Records drawn from a dataset
☆ ☆ ☆ ☆ ☆

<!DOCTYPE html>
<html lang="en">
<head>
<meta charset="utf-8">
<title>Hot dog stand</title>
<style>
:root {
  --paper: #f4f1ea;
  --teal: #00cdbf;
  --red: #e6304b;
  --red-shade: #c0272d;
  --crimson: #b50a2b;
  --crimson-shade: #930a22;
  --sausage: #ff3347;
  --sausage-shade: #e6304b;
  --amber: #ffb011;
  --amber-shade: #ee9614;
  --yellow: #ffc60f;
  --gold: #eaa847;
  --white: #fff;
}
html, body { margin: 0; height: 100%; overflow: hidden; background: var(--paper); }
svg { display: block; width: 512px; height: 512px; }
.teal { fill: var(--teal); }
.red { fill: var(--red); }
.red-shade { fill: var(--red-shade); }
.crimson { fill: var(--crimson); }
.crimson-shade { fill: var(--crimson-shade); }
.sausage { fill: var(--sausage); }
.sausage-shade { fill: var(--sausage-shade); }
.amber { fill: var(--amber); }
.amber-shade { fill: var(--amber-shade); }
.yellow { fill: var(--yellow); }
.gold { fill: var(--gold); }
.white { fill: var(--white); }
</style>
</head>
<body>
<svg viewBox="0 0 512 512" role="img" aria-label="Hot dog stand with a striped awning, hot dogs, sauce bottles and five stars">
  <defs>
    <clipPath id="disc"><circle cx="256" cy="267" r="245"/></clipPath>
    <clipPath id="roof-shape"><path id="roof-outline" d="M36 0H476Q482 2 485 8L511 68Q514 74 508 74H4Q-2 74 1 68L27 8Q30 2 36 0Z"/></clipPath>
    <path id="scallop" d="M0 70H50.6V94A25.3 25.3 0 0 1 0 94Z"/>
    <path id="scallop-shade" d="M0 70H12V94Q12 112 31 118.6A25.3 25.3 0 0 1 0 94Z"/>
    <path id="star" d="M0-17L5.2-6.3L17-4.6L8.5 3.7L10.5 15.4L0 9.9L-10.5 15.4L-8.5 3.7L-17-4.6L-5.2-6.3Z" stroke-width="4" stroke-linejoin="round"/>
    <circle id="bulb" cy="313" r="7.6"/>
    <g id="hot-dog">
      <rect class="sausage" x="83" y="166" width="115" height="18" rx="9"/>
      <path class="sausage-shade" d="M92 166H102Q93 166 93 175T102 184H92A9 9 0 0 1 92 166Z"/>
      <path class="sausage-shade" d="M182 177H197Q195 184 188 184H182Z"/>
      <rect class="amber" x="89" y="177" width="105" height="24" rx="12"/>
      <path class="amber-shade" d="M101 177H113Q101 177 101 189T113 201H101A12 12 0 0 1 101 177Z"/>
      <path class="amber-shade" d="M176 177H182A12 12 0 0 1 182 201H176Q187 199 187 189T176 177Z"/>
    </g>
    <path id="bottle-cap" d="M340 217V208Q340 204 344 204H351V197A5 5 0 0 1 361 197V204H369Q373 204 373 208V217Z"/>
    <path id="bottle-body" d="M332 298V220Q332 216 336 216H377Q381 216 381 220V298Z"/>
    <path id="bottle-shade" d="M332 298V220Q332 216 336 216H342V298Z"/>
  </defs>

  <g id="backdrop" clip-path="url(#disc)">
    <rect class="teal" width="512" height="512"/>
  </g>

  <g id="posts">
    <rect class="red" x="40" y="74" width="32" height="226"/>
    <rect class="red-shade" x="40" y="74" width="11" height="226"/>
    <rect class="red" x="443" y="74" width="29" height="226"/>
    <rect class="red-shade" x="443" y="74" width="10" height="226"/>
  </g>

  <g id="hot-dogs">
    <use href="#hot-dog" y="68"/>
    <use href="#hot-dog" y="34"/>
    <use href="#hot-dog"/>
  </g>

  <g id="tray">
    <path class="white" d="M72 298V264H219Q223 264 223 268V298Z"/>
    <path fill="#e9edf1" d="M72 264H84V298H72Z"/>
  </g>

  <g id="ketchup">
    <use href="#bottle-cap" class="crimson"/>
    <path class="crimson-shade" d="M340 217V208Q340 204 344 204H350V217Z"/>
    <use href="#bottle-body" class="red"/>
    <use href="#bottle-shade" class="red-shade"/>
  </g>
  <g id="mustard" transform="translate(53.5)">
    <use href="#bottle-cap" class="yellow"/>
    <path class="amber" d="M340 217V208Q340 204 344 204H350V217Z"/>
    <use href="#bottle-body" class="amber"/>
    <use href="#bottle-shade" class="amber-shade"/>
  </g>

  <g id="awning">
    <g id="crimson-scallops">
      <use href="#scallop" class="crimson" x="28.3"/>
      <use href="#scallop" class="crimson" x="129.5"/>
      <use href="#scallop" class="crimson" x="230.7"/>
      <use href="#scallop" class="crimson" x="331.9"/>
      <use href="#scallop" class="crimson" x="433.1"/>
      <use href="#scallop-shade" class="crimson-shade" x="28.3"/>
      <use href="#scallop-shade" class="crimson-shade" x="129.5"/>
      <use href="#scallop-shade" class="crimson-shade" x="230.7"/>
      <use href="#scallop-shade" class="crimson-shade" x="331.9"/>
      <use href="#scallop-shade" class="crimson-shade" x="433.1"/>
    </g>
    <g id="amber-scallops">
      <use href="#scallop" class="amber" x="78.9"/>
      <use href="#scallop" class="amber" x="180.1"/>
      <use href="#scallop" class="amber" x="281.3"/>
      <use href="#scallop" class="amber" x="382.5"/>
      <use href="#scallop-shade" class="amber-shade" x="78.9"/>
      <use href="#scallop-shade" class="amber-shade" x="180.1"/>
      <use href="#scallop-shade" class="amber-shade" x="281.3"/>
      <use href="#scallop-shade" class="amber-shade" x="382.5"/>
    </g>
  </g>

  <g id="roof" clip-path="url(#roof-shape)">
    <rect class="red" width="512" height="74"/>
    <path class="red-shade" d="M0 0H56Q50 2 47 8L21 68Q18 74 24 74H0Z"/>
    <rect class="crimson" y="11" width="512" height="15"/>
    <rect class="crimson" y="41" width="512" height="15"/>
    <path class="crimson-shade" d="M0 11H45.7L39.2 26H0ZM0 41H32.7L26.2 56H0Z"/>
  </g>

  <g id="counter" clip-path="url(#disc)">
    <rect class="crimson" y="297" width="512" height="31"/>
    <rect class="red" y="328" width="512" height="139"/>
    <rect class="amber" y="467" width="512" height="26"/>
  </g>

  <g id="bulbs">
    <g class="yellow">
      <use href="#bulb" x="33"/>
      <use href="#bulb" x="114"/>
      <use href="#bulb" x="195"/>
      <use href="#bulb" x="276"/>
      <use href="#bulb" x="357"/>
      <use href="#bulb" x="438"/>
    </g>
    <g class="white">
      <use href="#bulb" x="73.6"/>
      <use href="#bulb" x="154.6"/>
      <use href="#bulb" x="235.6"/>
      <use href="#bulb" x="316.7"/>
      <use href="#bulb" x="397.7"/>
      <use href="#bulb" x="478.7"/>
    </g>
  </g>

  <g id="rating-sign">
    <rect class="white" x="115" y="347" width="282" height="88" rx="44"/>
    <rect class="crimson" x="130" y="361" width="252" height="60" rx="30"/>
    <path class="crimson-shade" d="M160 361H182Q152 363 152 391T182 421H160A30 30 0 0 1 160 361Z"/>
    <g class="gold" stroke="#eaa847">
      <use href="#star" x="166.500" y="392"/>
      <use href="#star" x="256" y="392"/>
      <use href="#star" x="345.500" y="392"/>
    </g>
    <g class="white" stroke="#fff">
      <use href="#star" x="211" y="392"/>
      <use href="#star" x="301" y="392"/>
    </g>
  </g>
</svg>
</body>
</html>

☆ ☆ ☆ ☆ ☆

### WORK TO COMPLETE
As the exercise requires, copy out the data shown above word for word.

### ANSWER BOX
<!DOCTYPE html>
<html lang="en">
<head>
<meta charset="utf-8">
<title>Hot dog stand</title>
<style>
:root {
  --paper: #f4f1ea;
  --teal: #00cdbf;
  --red: #e6304b;
  --red-shade: #c0272d;
  --crimson: #b50a2b;
  --crimson-shade: #930a22;
  --sausage: #ff3347;
  --sausage-shade: #e6304b;
  --amber: #ffb011;
  --amber-shade: #ee9614;
  --yellow: #ffc60f;
  --gold: #eaa847;
  --white: #fff;
}
html, body { margin: 0; height: 100%; overflow: hidden; background: var(--paper); }
svg { display: block; width: 512px; height: 512px; }
.teal { fill: var(--teal); }
.red { fill: var(--red); }
.red-shade { fill: var(--red-shade); }
.crimson { fill: var(--crimson); }
.crimson-shade { fill: var(--crimson-shade); }
.sausage { fill: var(--sausage); }
.sausage-shade { fill: var(--sausage-shade); }
.amber { fill: var(--amber); }
.amber-shade { fill: var(--amber-shade); }
.yellow { fill: var(--yellow); }
.gold { fill: var(--gold); }
.white { fill: var(--white); }
</style>
</head>
<body>
<svg viewBox="0 0 512 512" role="img" aria-label="Hot dog stand with a striped awning, hot dogs, sauce bottles and five stars">
  <defs>
    <clipPath id="disc"><circle cx="256" cy="267" r="245"/></clipPath>
    <clipPath id="roof-shape"><path id="roof-outline" d="M36 0H476Q482 2 485 8L511 68Q514 74 508 74H4Q-2 74 1 68L27 8Q30 2 36 0Z"/></clipPath>
    <path id="scallop" d="M0 70H50.6V94A25.3 25.3 0 0 1 0 94Z"/>
    <path id="scallop-shade" d="M0 70H12V94Q12 112 31 118.6A25.3 25.3 0 0 1 0 94Z"/>
    <path id="star" d="M0-17L5.2-6.3L17-4.6L8.5 3.7L10.5 15.4L0 9.9L-10.5 15.4L-8.5 3.7L-17-4.6L-5.2-6.3Z" stroke-width="4" stroke-linejoin="round"/>
    <circle id="bulb" cy="313" r="7.6"/>
    <g id="hot-dog">
      <rect class="sausage" x="83" y="166" width="115" height="18" rx="9"/>
      <path class="sausage-shade" d="M92 166H102Q93 166 93 175T102 184H92A9 9 0 0 1 92 166Z"/>
      <path class="sausage-shade" d="M182 177H197Q195 184 188 184H182Z"/>
      <rect class="amber" x="89" y="177" width="105" height="24" rx="12"/>
      <path class="amber-shade" d="M101 177H113Q101 177 101 189T113 201H101A12 12 0 0 1 101 177Z"/>
      <path class="amber-shade" d="M176 177H182A12 12 0 0 1 182 201H176Q187 199 187 189T176 177Z"/>
    </g>
    <path id="bottle-cap" d="M340 217V208Q340 204 344 204H351V197A5 5 0 0 1 361 197V204H369Q373 204 373 208V217Z"/>
    <path id="bottle-body" d="M332 298V220Q332 216 336 216H377Q381 216 381 220V298Z"/>
    <path id="bottle-shade" d="M332 298V220Q332 216 336 216H342V298Z"/>
  </defs>

  <g id="backdrop" clip-path="url(#disc)">
    <rect class="teal" width="512" height="512"/>
  </g>

  <g id="posts">
    <rect class="red" x="40" y="74" width="32" height="226"/>
    <rect class="red-shade" x="40" y="74" width="11" height="226"/>
    <rect class="red" x="443" y="74" width="29" height="226"/>
    <rect class="red-shade" x="443" y="74" width="10" height="226"/>
  </g>

  <g id="hot-dogs">
    <use href="#hot-dog" y="68"/>
    <use href="#hot-dog" y="34"/>
    <use href="#hot-dog"/>
  </g>

  <g id="tray">
    <path class="white" d="M72 298V264H219Q223 264 223 268V298Z"/>
    <path fill="#e9edf1" d="M72 264H84V298H72Z"/>
  </g>

  <g id="ketchup">
    <use href="#bottle-cap" class="crimson"/>
    <path class="crimson-shade" d="M340 217V208Q340 204 344 204H350V217Z"/>
    <use href="#bottle-body" class="red"/>
    <use href="#bottle-shade" class="red-shade"/>
  </g>
  <g id="mustard" transform="translate(53.5)">
    <use href="#bottle-cap" class="yellow"/>
    <path class="amber" d="M340 217V208Q340 204 344 204H350V217Z"/>
    <use href="#bottle-body" class="amber"/>
    <use href="#bottle-shade" class="amber-shade"/>
  </g>

  <g id="awning">
    <g id="crimson-scallops">
      <use href="#scallop" class="crimson" x="28.3"/>
      <use href="#scallop" class="crimson" x="129.5"/>
      <use href="#scallop" class="crimson" x="230.7"/>
      <use href="#scallop" class="crimson" x="331.9"/>
      <use href="#scallop" class="crimson" x="433.1"/>
      <use href="#scallop-shade" class="crimson-shade" x="28.3"/>
      <use href="#scallop-shade" class="crimson-shade" x="129.5"/>
      <use href="#scallop-shade" class="crimson-shade" x="230.7"/>
      <use href="#scallop-shade" class="crimson-shade" x="331.9"/>
      <use href="#scallop-shade" class="crimson-shade" x="433.1"/>
    </g>
    <g id="amber-scallops">
      <use href="#scallop" class="amber" x="78.9"/>
      <use href="#scallop" class="amber" x="180.1"/>
      <use href="#scallop" class="amber" x="281.3"/>
      <use href="#scallop" class="amber" x="382.5"/>
      <use href="#scallop-shade" class="amber-shade" x="78.9"/>
      <use href="#scallop-shade" class="amber-shade" x="180.1"/>
      <use href="#scallop-shade" class="amber-shade" x="281.3"/>
      <use href="#scallop-shade" class="amber-shade" x="382.5"/>
    </g>
  </g>

  <g id="roof" clip-path="url(#roof-shape)">
    <rect class="red" width="512" height="74"/>
    <path class="red-shade" d="M0 0H56Q50 2 47 8L21 68Q18 74 24 74H0Z"/>
    <rect class="crimson" y="11" width="512" height="15"/>
    <rect class="crimson" y="41" width="512" height="15"/>
    <path class="crimson-shade" d="M0 11H45.7L39.2 26H0ZM0 41H32.7L26.2 56H0Z"/>
  </g>

  <g id="counter" clip-path="url(#disc)">
    <rect class="crimson" y="297" width="512" height="31"/>
    <rect class="red" y="328" width="512" height="139"/>
    <rect class="amber" y="467" width="512" height="26"/>
  </g>

  <g id="bulbs">
    <g class="yellow">
      <use href="#bulb" x="33"/>
      <use href="#bulb" x="114"/>
      <use href="#bulb" x="195"/>
      <use href="#bulb" x="276"/>
      <use href="#bulb" x="357"/>
      <use href="#bulb" x="438"/>
    </g>
    <g class="white">
      <use href="#bulb" x="73.6"/>
      <use href="#bulb" x="154.6"/>
      <use href="#bulb" x="235.6"/>
      <use href="#bulb" x="316.7"/>
      <use href="#bulb" x="397.7"/>
      <use href="#bulb" x="478.7"/>
    </g>
  </g>

  <g id="rating-sign">
    <rect class="white" x="115" y="347" width="282" height="88" rx="44"/>
    <rect class="crimson" x="130" y="361" width="252" height="60" rx="30"/>
    <path class="crimson-shade" d="M160 361H182Q152 363 152 391T182 421H160A30 30 0 0 1 160 361Z"/>
    <g class="gold" stroke="#eaa847">
      <use href="#star" x="166.500" y="392"/>
      <use href="#star" x="256" y="392"/>
      <use href="#star" x="345.500" y="392"/>
    </g>
    <g class="white" stroke="#fff">
      <use href="#star" x="211" y="392"/>
      <use href="#star" x="301" y="392"/>
    </g>
  </g>
</svg>
</body>
</html>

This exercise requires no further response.